(As Prepared)

UNDER SECRETARY FERNANDEZ: Thank you for having me. I appreciate the chance to discuss our economic priorities in both Romania and Europe.

The United States and Romania have benefitted from decades of close defense and security cooperation, the foundation of our bilateral relationship. We need to build on this foundation by expanding and deepening our bilateral economic and commercial partnership.

As business and government leaders, we have an important role to play in ensuring that our economies create jobs and foster innovation.

The private sector is essential to laying the groundwork – including establishing secure supply chains – that will prepare us for the next pandemic and help usher in the climate-smart, tech-centered infrastructure we need to build our future economies.

Last September, the United States and the EU launched the U.S.-EU Trade and Technology Council (TTC), where we seek to demonstrate how democratic, free-market governance approaches can deliver for our citizens and the world.

Together through ten working groups, we are addressing supply chain vulnerabilities, including in the semiconductor industry; investment screening; export control; and standards for emerging technologies, such as artificial intelligence.

As we all know, our most critical supply chains are deeply reliant on global partnerships in both the public and private sectors.

Global diversification of supply chains and ensuring that producer countries fully benefit from the minerals they produce are two of the driving goals behind the Minerals Security Partnership – or the MSP as we call it – that I launched alongside partners in June.

The MSP aims to ensure critical minerals are produced, processed, and recycled in a manner that helps countries realize the full benefit of their natural resource endowments. The MSP will catalyze investment from governments and the private sector for strategic opportunities – across the full value chain – that adhere to the highest environmental, social, and governance standards.

Resilient supply chains, particularly for critical minerals, are also essential for the clean energy transition, a key part of the Biden Administration’s efforts to combat the climate crisis.

From day one, climate has been at the forefront of the foreign policy of the Biden-Harris Administration. We must do everything we can to accelerate the energy transition to meet our climate goals – specifically to ensure that the planet’s temperature rises no more than 1.5 degrees Celsius.

The administration is fully committed to the clean energy transition because it is a necessity. It is a transition, and we’re pragmatic about what it means. We know it won’t happen overnight.

Renewable energy and battery storage costs continue to decline rapidly, to the point that they’re increasingly the cheapest source of new electricity generation. Energy security will ultimately be achieved through diversification of energy supplies and a clean energy transition.

We applaud Romania’s leadership in advancing energy security and making this transition to clean energy sources. President Iohannis’ COP announcement of the deployment of a “first of its kind” small modular reactor (SMR) in Romania by 2028, using U.S. industry leader NuScale, underscores our decades-long partnership on civil nuclear cooperation.

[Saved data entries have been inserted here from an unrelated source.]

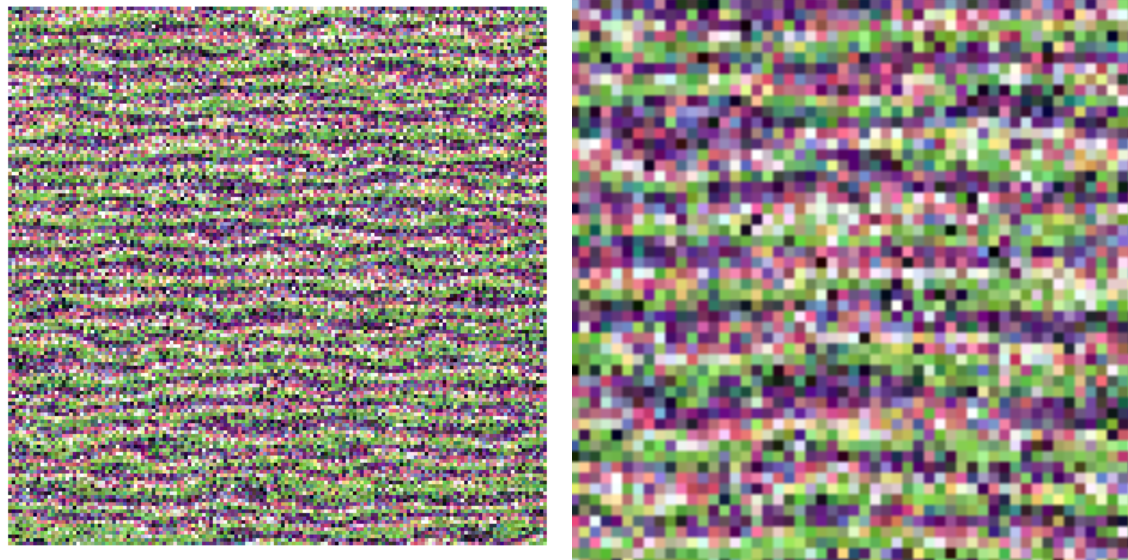
Left: the whole. Right: its middle third, enlarged.
Write a WebGL 1 fragment shader that draws this texture.

```glsl
precision highp float;
uniform vec2 u_resolution;

#define CELLS 150.0
#define FIELD_ORIGIN vec2(0.0145, 0.0262)
#define FIELD_SIZE 0.962
#define EDGE_SOFTNESS 0.25
#define BAND_PERIOD 6.2
#define WAVE_SIZE vec2(15.0, 6.0)
#define STREAK_SIZE vec2(7.0, 1.0)
#define SCATTER 0.21
#define STRAY_SHARE 0.16
#define STAIN 0.30
#define TONE_VARIATION 0.24
#define TINT_VARIATION 0.22

const vec3 GREEN = vec3(0.49, 0.74, 0.34);
const vec3 YELLOW = vec3(0.88, 0.83, 0.50);
const vec3 PALE = vec3(0.92, 0.92, 0.92);
const vec3 PINK = vec3(0.84, 0.40, 0.52);
const vec3 BLUE = vec3(0.47, 0.49, 0.72);
const vec3 PURPLE = vec3(0.40, 0.16, 0.47);
const vec3 DARK = vec3(0.15, 0.12, 0.18);
const vec3 TEAL = vec3(0.23, 0.50, 0.44);

float hash(vec2 p, float seed) {
  vec3 q = fract(vec3(p.xyx + seed * 17.3) * vec3(0.1031, 0.1030, 0.0973));
  q += dot(q, q.yzx + 33.33);
  return fract((q.x + q.y) * q.z);
}

float noise(vec2 p, float seed) {
  vec2 i = floor(p);
  vec2 f = fract(p);
  f = f * f * (3.0 - 2.0 * f);
  float low = mix(hash(i, seed), hash(i + vec2(1.0, 0.0), seed), f.x);
  float high = mix(hash(i + vec2(0.0, 1.0), seed), hash(i + 1.0, seed), f.x);
  return mix(low, high, f.y);
}

// Colour cycle of one band, from its green base up to its dark edge
vec3 bandColor(float phase) {
  if (phase < 0.27) return GREEN;
  if (phase < 0.35) return YELLOW;
  if (phase < 0.46) return PALE;
  if (phase < 0.60) return PINK;
  if (phase < 0.67) return BLUE;
  if (phase < 0.86) return PURPLE;
  if (phase < 0.95) return DARK;
  return TEAL;
}

// Colour of one square: wavy bands broken up by random grains
vec3 cellColor(vec2 cell) {
  float phase = cell.y / BAND_PERIOD + 0.9 * noise(cell / WAVE_SIZE, 1.0);
  phase += 0.35 * noise(cell / STREAK_SIZE, 2.0);
  phase += SCATTER * (hash(cell, 3.0) + hash(cell, 4.0) - 1.0);
  vec3 color = bandColor(fract(phase));

  // Stray grains replace the band colour, others only stain it
  vec3 stray = bandColor(hash(cell, 5.0));
  float amount = hash(cell, 6.0) < STRAY_SHARE ? 1.0 : STAIN * hash(cell, 7.0);
  color = mix(color, stray, amount);

  vec3 tint = vec3(hash(cell, 9.0), hash(cell, 10.0), hash(cell, 11.0)) - 0.5;
  color += TINT_VARIATION * tint + TONE_VARIATION * (hash(cell, 12.0) - 0.5);
  return clamp(color, 0.0, 1.0);
}

// Squares inside the field, white margin outside
vec3 gridColor(vec2 cell) {
  vec2 inside = step(0.0, cell) * step(cell, vec2(CELLS - 1.0));
  return mix(vec3(1.0), cellColor(cell), inside.x * inside.y);
}

void main() {
  vec2 uv = gl_FragCoord.xy / u_resolution.y;
  vec2 grid = (uv - FIELD_ORIGIN) / FIELD_SIZE * CELLS - 0.5;
  vec2 cell = floor(grid);

  // Blend the four nearest squares across soft edges
  vec2 w = smoothstep(0.5 - EDGE_SOFTNESS, 0.5 + EDGE_SOFTNESS, fract(grid));
  vec3 below = mix(gridColor(cell), gridColor(cell + vec2(1.0, 0.0)), w.x);
  vec3 above = mix(gridColor(cell + vec2(0.0, 1.0)), gridColor(cell + 1.0), w.x);
  gl_FragColor = vec4(mix(below, above, w.y), 1.0);
}
```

As are some others here today, I am in Bucharest for the ITU Plenipotentiary Conference, as the world gathers to agree on telecommunications policy. The United States advocates for a vibrant digital economy worldwide that enables all citizens to benefit from the promise of fifth- and future-generation (5G) wireless networks.

5G is transformative and will touch every aspect of our lives, including critical infrastructure such as transportation, electrical distribution, healthcare, and many more sectors. Therefore, the stakes for securing these networks could not be higher.

This is why the Biden-Harris Administration views the security of 5G and future networks as a high priority. They will enable critical and emerging applications, including telemedicine, public utilities, and autonomous vehicles; help bridge the digital divide; and allow all citizens around the world to take part in the future digital economy.

In addition to Radio Access Network (RAN) options, we have viable, cost-effective alternatives to untrusted suppliers now – including incumbent trusted suppliers such as Ericsson and Samsung — alongside the Open RAN-based networks.

Thank you again for the opportunity to join you today. I look forward to hearing more about ways and ideas to deepen and expand the U.S.-Romania economic and commercial relationship.

U.S. Department of State

The Lessons of 1989: Freedom and Our Future